## Goal of the exercise
Each line of the listing where the string "clamp" appears is to be identified and copied.

****************************************

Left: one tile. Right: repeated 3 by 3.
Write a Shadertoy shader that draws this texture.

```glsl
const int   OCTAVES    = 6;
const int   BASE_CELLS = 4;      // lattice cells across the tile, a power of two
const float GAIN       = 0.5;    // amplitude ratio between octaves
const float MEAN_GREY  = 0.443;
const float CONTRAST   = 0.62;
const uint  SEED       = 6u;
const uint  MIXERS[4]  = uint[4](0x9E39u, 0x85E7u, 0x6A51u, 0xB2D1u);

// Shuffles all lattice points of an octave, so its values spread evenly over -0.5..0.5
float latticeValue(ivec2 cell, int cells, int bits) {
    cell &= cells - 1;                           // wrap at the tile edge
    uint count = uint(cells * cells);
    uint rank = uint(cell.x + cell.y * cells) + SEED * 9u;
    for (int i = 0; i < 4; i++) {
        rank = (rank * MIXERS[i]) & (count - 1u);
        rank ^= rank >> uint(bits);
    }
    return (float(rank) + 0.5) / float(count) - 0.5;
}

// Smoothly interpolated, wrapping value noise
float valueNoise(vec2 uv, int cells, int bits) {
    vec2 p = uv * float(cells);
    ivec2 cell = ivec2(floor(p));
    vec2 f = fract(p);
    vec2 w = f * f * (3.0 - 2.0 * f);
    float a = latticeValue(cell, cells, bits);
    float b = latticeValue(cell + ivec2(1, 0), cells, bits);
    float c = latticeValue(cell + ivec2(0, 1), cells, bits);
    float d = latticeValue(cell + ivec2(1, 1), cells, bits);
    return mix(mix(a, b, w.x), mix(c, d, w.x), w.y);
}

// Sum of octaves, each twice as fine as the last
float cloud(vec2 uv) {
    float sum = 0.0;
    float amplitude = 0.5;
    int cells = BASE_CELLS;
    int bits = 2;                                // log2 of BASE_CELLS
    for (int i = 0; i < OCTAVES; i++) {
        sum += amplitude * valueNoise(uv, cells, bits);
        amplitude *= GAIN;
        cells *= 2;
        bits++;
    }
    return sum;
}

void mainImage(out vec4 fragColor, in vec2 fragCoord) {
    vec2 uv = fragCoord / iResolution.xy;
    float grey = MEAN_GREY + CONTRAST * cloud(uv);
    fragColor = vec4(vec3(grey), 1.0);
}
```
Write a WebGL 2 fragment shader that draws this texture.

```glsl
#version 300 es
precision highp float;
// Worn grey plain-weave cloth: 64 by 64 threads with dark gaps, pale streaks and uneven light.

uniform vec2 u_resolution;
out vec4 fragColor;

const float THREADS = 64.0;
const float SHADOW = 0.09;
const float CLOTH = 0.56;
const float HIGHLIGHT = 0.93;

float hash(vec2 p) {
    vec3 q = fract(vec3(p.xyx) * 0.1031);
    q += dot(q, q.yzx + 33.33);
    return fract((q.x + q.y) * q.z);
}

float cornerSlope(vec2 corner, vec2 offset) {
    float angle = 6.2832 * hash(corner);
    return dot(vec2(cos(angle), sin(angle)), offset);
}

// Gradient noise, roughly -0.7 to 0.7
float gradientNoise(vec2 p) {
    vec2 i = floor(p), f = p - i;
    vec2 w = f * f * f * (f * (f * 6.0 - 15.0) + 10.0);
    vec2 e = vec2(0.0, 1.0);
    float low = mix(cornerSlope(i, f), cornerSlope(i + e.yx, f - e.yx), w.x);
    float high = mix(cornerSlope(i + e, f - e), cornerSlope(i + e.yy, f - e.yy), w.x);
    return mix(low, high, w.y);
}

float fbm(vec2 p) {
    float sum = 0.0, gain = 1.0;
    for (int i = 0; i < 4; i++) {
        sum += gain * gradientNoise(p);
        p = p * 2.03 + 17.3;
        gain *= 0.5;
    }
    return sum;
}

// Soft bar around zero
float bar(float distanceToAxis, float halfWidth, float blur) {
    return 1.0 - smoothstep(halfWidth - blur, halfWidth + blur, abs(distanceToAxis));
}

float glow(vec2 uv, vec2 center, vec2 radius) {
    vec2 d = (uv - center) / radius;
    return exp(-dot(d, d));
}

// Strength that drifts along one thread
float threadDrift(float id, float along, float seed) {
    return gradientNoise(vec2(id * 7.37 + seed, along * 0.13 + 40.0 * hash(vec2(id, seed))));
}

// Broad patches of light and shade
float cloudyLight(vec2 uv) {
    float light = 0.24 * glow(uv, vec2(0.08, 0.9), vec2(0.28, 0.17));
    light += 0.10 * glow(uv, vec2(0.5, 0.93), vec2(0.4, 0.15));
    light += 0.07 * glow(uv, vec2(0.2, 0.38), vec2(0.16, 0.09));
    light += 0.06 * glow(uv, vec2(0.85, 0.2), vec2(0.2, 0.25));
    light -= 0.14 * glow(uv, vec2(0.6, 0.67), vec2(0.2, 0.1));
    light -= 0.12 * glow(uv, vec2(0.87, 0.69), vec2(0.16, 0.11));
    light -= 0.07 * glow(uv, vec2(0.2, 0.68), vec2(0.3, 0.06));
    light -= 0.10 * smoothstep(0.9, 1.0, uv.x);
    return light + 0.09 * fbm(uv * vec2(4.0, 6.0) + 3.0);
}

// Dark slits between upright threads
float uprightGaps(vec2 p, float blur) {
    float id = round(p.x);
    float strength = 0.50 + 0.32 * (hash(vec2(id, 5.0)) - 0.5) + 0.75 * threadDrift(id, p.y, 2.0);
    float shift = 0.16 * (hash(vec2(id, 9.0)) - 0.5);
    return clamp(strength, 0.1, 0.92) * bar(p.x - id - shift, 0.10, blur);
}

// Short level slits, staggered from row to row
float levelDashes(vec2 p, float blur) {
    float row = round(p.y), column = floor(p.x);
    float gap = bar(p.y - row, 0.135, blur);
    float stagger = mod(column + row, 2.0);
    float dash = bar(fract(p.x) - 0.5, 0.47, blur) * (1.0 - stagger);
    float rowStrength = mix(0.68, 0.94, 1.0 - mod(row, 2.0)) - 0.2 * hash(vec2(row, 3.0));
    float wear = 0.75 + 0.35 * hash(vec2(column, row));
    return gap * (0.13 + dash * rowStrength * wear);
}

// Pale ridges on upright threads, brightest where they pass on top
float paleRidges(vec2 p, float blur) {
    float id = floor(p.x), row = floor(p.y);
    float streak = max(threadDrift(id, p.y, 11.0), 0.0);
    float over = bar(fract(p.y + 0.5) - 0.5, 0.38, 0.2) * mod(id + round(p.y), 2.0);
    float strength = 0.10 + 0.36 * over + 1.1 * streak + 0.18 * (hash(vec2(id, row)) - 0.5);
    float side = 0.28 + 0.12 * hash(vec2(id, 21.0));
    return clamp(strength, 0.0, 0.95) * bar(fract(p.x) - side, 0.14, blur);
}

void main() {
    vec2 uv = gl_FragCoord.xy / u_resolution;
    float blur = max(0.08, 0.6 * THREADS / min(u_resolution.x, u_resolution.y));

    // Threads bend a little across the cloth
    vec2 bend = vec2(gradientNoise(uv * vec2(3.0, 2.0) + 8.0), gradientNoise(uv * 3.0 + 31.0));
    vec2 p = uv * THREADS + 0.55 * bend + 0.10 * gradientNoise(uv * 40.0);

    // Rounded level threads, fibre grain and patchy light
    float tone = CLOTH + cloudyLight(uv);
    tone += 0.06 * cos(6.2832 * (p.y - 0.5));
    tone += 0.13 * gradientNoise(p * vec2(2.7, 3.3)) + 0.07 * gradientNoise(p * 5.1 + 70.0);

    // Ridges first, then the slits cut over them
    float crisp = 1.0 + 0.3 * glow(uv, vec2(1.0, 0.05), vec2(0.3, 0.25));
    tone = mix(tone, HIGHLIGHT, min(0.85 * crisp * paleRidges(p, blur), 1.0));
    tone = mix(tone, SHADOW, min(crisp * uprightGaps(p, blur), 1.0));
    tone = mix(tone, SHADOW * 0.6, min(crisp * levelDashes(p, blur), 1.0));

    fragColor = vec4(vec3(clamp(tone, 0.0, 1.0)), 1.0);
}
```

****************************************

## Solved exercise
    return clamp(strength, 0.1, 0.92) * bar(p.x - id - shift, 0.10, blur);
    return clamp(strength, 0.0, 0.95) * bar(fract(p.x) - side, 0.14, blur);
    fragColor = vec4(vec3(clamp(tone, 0.0, 1.0)), 1.0);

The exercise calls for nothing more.